from Wiktionary, Creative Commons Attribution/Share-Alike License

  • v. Present participle of prink.


Sorry, no etymologies found.


  • Maidie stared up at him, lost in amazement, unable either to speak or move as she felt his fingers moving deftly in her hair, running through her curls, and prinking them.


  • Sky like the inside of a saucepan and a mean little drizzle stinging your face, garden sunk deep in midwinter gloom, except for the winter-flowering cherry trees with small, sugar-pink blossoms prinking from bare branches to lift the heart.

    John Rentoul today puts Trevor Kavanagh and myself in the...

  • ‘You shall not be my reader,’ Semyon Matveitch announced to me at last, prinking and setting himself to rights in a repulsive way.

    The Jew and other stories

  • "No, I ken what you mean by that-Roger Mac showed me the wee picture ye drew for Jem, all tiny things like dragonflies, prinking in the flowers" He made an uncouth noise in the back of his throat.

    A Breath of Snow and Ashes

  • I always have felt sorry for you children, with no mother but only Ruth to bring you up — and she for ever prinking before her glass.

    Growing Pains

  • He was very sweet, very happy apparently. but flew in, such a butterfly — such a dandy, and kept prinking before the looking-glass.

    The Insulted and the Injured

  • ‘Why are you preening and prinking?’ says I. ‘I am ready to do anything to please you, Tit Vassilitch!’

    Crime and Punishment

  • No use prinking me mustache, the thing is preened to death.

    At Swim, Two Boys

  • 'Not prinking English popinjay families with too much bloody money.'

    Sharpe's Tiger

  • Having thus made public his embarrassment, she ran to the mirror to finish her own prinking.

    Ralestone Luck


Log in or sign up to get involved in the conversation. It's quick and easy.

  • Porksword is no doubt an Elizabethan version of the modern pigsticker.

    February 2, 2010

  • Truer words were never spoken.

    February 2, 2010

  • The hogpen is mightier than the porksword.

    January 31, 2010

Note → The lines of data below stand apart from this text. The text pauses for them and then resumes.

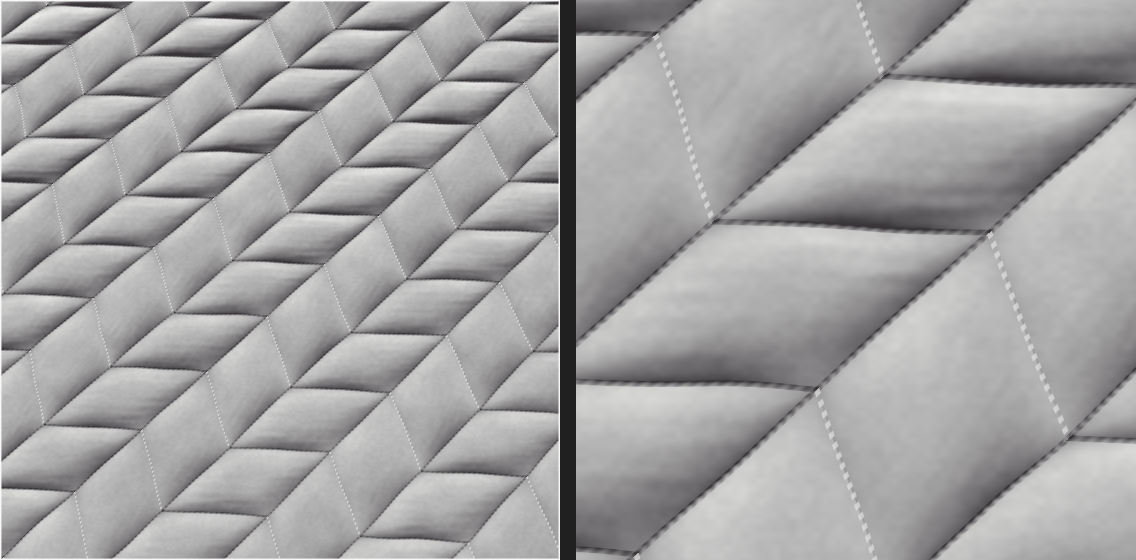
Left: the whole. Right: its middle third, enlarged.
Give the GLSL for this texture, as a WebGL 2 fragment shader.

```glsl
#version 300 es
precision highp float;
// Grey quilted fabric in perspective: padded chevron cells with stitched seams.

#define ZIGZAG 0.61        // slant of the cross seams, in cell lengths
#define BASE_TONE 0.70
#define SHADE_DARK 0.070   // darkening of slopes facing away from the light
#define SHADE_LIGHT 0.034  // brightening of slopes facing the light
#define LIGHT_DIR vec2(-0.22, 1.0)
#define SEAM_WIDTH 0.0017
#define STITCHES 20.0      // stitches per cell side
#define WRINKLE 0.045
#define GRAIN 0.045
#define EDGE 0.0026        // pale rim of the canvas

uniform vec2 u_resolution;
out vec4 outColor;

const vec3 SHADOW_GREY = vec3(0.39, 0.38, 0.39);
const vec3 LIGHT_GREY = vec3(0.87, 0.87, 0.865);

// Columns: step across the bands, step along the bands, quilt origin.
const mat3 QUILT_TO_CANVAS = mat3(
  0.0951, -0.0758, -0.0235,
  0.1201,  0.1093,  0.0292,
  0.6250,  0.4076,  1.0);

float hash(vec2 p) {
  return fract(sin(dot(p, vec2(127.1, 311.7))) * 43758.5453);
}

float noise(vec2 p) {
  vec2 i = floor(p), f = fract(p);
  f = f * f * (3.0 - 2.0 * f);
  return mix(mix(hash(i), hash(i + vec2(1, 0)), f.x),
             mix(hash(i + vec2(0, 1)), hash(i + vec2(1, 1)), f.x), f.y);
}

// Canvas point to cell coordinates: x crosses the bands, y counts cells along.
vec2 quiltCoords(vec2 p) {
  vec3 w = inverse(QUILT_TO_CANVAS) * vec3(p, 1.0);
  vec2 c = w.xy / w.z;
  c += 0.035 * (vec2(noise(c * 2.3), noise(c * 2.3 + 17.0)) - 0.5);
  c.y -= ZIGZAG * abs(mod(c.x + 1.0, 2.0) - 1.0);
  return c;
}

// Padded height of a cell, with creases drawn in by the seams.
float padding(vec2 p) {
  vec2 c = quiltCoords(p);
  vec2 cell = floor(c);
  vec2 t = abs(2.0 * fract(c) - 1.0);
  vec2 dome = 1.0 - pow(t, vec2(2.6));
  float pull = smoothstep(0.2, 0.9, max(t.x, t.y));
  float crease = noise(vec2(c.x * 3.5, c.y * 13.0) + cell * 7.3)
               + 0.6 * noise(vec2(c.x * 15.0 + c.y * 5.0, c.y * 6.0));
  float bulge = mix(0.86, 1.12, hash(cell + 3.0));
  return dome.x * dome.y * (bulge + WRINKLE * crease * (0.4 + 1.6 * pull));
}

// Soft line of the given half width, at least about a pixel wide.
float line(float d, float halfWidth) {
  float soft = 0.7 / u_resolution.y;
  return 1.0 - smoothstep(halfWidth - soft, halfWidth + soft, d);
}

void main() {
  vec2 p = gl_FragCoord.xy / u_resolution;
  vec2 c = quiltCoords(p);
  vec2 cell = floor(c);

  // Directional light on the padding
  vec2 e = vec2(0.0018, 0.0);
  vec2 slope = vec2(padding(p + e.xy) - padding(p - e.xy),
                    padding(p + e.yx) - padding(p - e.yx)) / (2.0 * e.x);
  float tilt = 0.1 * dot(slope, LIGHT_DIR);
  float tone = BASE_TONE - tilt * (tilt > 0.0 ? SHADE_DARK : SHADE_LIGHT);

  // Uneven cloth and fine weave
  tone += 0.03 * (hash(cell) - 0.5) + 0.05 * (noise(p * 24.0) - 0.5);
  tone += GRAIN * (0.6 * noise(p * vec2(210.0, 250.0)) + 0.4 * noise(p * 110.0) - 0.5);

  // Distance to the long and cross seams, in canvas units
  vec2 rate = vec2(length(vec2(dFdx(c.x), dFdy(c.x))),
                   length(vec2(dFdx(c.y), dFdy(c.y)))) * u_resolution.y;
  vec2 d = abs(c - round(c)) / max(rate, 0.001);
  float steep = mod(cell.x, 2.0);
  vec2 stitch = 0.5 + 0.5 * sin(6.28318 * STITCHES * c.yx);

  // Shadowed seam grooves
  vec2 groove = exp(-d / 0.0045);
  tone -= 0.09 * groove.x + mix(0.11, 0.03, steep) * groove.y;
  tone -= line(d.x, SEAM_WIDTH) * mix(0.05, 0.19, stitch.x);
  tone -= line(d.y, SEAM_WIDTH) * (1.0 - steep) * mix(0.10, 0.20, stitch.y);

  // Pale thread catching light on the steep seams
  float thread = line(d.y, SEAM_WIDTH) * steep * smoothstep(0.2, 0.8, stitch.y);
  tone = mix(tone, 0.87, 0.75 * thread);

  vec3 color = mix(SHADOW_GREY, LIGHT_GREY, clamp((tone - 0.39) / 0.48, -0.35, 1.1));
  vec2 rim = min(p, 1.0 - p);
  color = mix(color, vec3(0.97), line(min(rim.x, rim.y), EDGE));
  outColor = vec4(color, 1.0);
}
```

  • Hey, I daresay the occasional man wouldn't mind prinking and yaffling, if it meant he didn't have to build hogpens.

    January 31, 2010

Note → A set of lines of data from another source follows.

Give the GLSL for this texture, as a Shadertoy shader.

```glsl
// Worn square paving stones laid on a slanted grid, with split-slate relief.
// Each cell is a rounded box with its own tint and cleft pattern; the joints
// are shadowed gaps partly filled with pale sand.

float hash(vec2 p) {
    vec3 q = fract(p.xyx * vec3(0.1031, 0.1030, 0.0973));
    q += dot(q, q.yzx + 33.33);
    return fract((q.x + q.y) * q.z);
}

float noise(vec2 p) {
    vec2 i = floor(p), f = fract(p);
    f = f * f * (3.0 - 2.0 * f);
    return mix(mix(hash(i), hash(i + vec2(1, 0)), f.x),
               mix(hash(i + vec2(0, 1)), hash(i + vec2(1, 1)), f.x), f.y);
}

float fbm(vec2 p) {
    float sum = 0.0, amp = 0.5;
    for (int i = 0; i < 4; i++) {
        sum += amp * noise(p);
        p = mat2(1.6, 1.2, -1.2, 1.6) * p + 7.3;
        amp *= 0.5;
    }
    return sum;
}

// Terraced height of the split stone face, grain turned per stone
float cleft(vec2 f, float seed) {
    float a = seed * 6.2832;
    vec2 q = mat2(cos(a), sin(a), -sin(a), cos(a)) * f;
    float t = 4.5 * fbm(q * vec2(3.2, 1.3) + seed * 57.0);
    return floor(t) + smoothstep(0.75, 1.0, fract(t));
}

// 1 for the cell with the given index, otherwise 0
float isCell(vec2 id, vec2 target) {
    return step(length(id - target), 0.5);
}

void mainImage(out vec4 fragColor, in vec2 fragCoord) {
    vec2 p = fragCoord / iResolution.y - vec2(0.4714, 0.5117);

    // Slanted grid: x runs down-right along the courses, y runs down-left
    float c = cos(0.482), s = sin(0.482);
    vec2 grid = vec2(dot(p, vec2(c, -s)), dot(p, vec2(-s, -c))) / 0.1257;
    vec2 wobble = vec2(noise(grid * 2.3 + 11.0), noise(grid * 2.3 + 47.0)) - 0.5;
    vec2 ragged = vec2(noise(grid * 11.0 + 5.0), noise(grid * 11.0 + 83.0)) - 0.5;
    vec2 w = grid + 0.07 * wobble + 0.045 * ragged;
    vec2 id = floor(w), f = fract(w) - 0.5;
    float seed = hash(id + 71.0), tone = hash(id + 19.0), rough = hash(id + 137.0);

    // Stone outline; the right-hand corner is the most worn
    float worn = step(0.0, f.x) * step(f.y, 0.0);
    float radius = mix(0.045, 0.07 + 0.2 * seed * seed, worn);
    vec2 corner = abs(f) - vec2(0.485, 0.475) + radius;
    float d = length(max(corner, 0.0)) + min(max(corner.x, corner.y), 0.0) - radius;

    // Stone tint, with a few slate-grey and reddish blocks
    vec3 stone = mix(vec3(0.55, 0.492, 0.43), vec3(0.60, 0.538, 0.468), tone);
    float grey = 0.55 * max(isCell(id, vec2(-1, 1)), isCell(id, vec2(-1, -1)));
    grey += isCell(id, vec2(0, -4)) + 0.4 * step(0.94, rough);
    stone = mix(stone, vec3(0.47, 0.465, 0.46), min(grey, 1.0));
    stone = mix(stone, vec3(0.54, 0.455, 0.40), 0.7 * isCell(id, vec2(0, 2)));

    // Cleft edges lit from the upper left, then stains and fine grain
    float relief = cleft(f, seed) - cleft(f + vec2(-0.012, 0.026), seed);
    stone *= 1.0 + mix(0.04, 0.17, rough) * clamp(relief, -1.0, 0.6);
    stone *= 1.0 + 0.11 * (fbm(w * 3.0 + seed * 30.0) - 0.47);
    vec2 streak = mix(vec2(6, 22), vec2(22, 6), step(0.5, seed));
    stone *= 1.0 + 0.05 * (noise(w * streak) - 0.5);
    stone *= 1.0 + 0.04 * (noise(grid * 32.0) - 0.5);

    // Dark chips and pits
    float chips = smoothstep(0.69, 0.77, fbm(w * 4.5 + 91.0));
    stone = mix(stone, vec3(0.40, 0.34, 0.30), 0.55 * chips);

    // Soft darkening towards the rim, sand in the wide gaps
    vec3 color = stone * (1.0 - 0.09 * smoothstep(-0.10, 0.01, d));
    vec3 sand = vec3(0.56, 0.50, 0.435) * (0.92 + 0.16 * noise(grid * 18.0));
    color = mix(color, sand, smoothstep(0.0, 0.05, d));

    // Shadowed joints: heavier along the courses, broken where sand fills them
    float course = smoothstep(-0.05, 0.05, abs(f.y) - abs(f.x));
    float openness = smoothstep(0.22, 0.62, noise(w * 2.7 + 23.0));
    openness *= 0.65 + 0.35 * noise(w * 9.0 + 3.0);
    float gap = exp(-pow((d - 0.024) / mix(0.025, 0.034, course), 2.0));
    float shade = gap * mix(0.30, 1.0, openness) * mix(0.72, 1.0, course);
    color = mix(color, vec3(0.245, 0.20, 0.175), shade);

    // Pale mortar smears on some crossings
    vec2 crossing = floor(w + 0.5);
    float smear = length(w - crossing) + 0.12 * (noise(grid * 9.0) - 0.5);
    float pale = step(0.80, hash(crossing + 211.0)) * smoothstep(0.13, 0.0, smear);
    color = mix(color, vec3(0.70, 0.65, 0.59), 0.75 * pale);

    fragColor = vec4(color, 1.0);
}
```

  • I must confess. I am fond of the occasional prink and yaff. I am a lady, afterall.

    January 31, 2010

  • You're fond of doing that, aren't you?

    January 31, 2010

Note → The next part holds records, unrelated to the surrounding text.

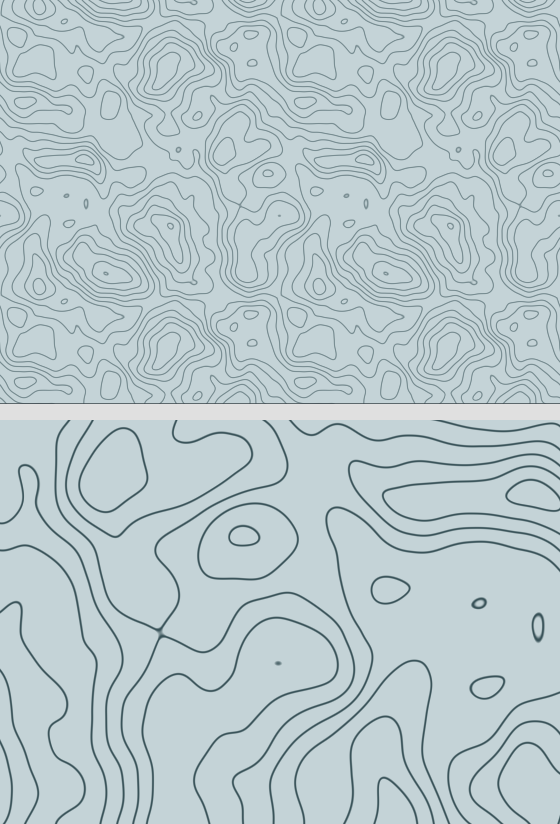
Top: the whole. Bottom: its middle third, enlarged.
Reproduce this pattern procedurally as a WebGL 2 fragment shader.

```glsl
#version 300 es
precision highp float;
// Topographic contour map: thin teal height lines on pale blue-grey, in seamless square tiles.

uniform vec2 u_resolution;
out vec4 fragColor;

const vec3 PAPER = vec3(0.770, 0.828, 0.842);
const vec3 INK = vec3(0.225, 0.325, 0.350);
const vec3 EDGE = vec3(0.25, 0.29, 0.31);
const float TILES_ACROSS = 2.0;
const float LEVELS = 8.2;         // contour lines per unit of height
const float LINE_WIDTH = 0.0023;  // in tiles
const float EDGE_WIDTH = 0.005;   // in tiles, half of it below the canvas
const float MIN_SLOPE = 6.0;      // keeps lines thin on flat ground
const float TAU = 6.28319;

// Integer hash of a lattice cell, from 0 to 1
float hash(vec2 cell, float seed) {
    uvec3 q = uvec3(cell, seed) * uvec3(1597u, 3571u, 7919u);
    uint n = (q.x ^ (q.y << 8) ^ q.z) * 747796u + 28913u;
    n = (n ^ (n >> 15)) * 73244u + 9176u;
    n = (n ^ (n >> 13)) * 26699u;
    n ^= n >> 16;
    return float(n & 65535u) / 65536.0;
}

// Dot product of a cell's random unit gradient with the offset from it
float slopeAt(vec2 cell, vec2 offset, float period, float seed) {
    float angle = TAU * hash(mod(cell, period), seed);
    return dot(vec2(cos(angle), sin(angle)), offset);
}

// Gradient noise that repeats once per tile, with period cells per tile
float tiledNoise(vec2 tilePos, float period, float seed) {
    vec2 p = tilePos * period;
    vec2 cell = floor(p);
    vec2 f = p - cell;
    vec2 fade = f * f * f * (f * (f * 6.0 - 15.0) + 10.0);
    vec2 e = vec2(1.0, 0.0);
    float low = mix(slopeAt(cell, f, period, seed),
                    slopeAt(cell + e.xy, f - e.xy, period, seed), fade.x);
    float high = mix(slopeAt(cell + e.yx, f - e.yx, period, seed),
                     slopeAt(cell + e.xx, f - e.xx, period, seed), fade.x);
    return mix(low, high, fade.y);
}

// Pair of noises that bends positions by up to about half the amount
vec2 bend(vec2 p, float period, float amount, float seed) {
    return amount * vec2(tiledNoise(p, period, seed), tiledNoise(p, period, seed + 1.0));
}

// Falling ridge, hills and knolls; coarse bends make tongues, fine ones make lines wander
float elevation(vec2 p, float levels) {
    vec2 q = p + bend(p, 5.0, 0.045, 1.0) + bend(p, 13.0, 0.018, 3.0);
    float ridge = sin(TAU * (q.x + q.y));
    float hills = tiledNoise(q, 4.0, 5.0);
    float knolls = tiledNoise(q + 0.06, 9.0, 6.0);
    return levels * (0.12 * ridge + 0.9 * hills + 0.3 * knolls);
}

// Distance in tiles to the nearest contour line
float contourDistance(vec2 p, float levels) {
    vec2 stepSize = vec2(0.0015, 0.0);
    float h = elevation(p, levels);
    vec2 slope = vec2(elevation(p + stepSize.xy, levels) - h,
                      elevation(p + stepSize.yx, levels) - h) / stepSize.x;
    return abs(fract(h) - 0.5) / max(length(slope), MIN_SLOPE);
}

// Soft-edged stroke whose total ink stays that of its width, even as a hairline
float strokeCoverage(float dist, float width, float blur) {
    float outer = 0.5 * width + blur;
    float inner = max(0.5 * width - blur, 0.0);
    float peak = min(width / (outer + inner), 1.0);
    return peak * (1.0 - smoothstep(inner, outer, dist));
}

void main() {
    float pixel = TILES_ACROSS / u_resolution.x;
    vec2 tilePos = gl_FragCoord.xy * pixel;
    float ink = strokeCoverage(contourDistance(tilePos, LEVELS), LINE_WIDTH, 0.85 * pixel);
    vec3 color = mix(PAPER, INK, ink);

    // Dark rule along the foot of the sheet
    float edge = strokeCoverage(tilePos.y, EDGE_WIDTH, 0.5 * pixel);
    fragColor = vec4(mix(color, EDGE, edge), 1.0);
}
```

  • Well, when I go a prinking and a yaffling (which, of course, I'm fond of), I want nothing to do with hogpens, or men, for that matter. So there.

    January 31, 2010

  • Is that like pronking, I wonder?

    January 31, 2010

  • "'Building hogpens is proper man's work, aye? None of this prinking and yaffling the ladies are so fond of.'"

    —Diana Gabaldon, The Fiery Cross (NY: Bantam Dell, 2001), 1397

    January 31, 2010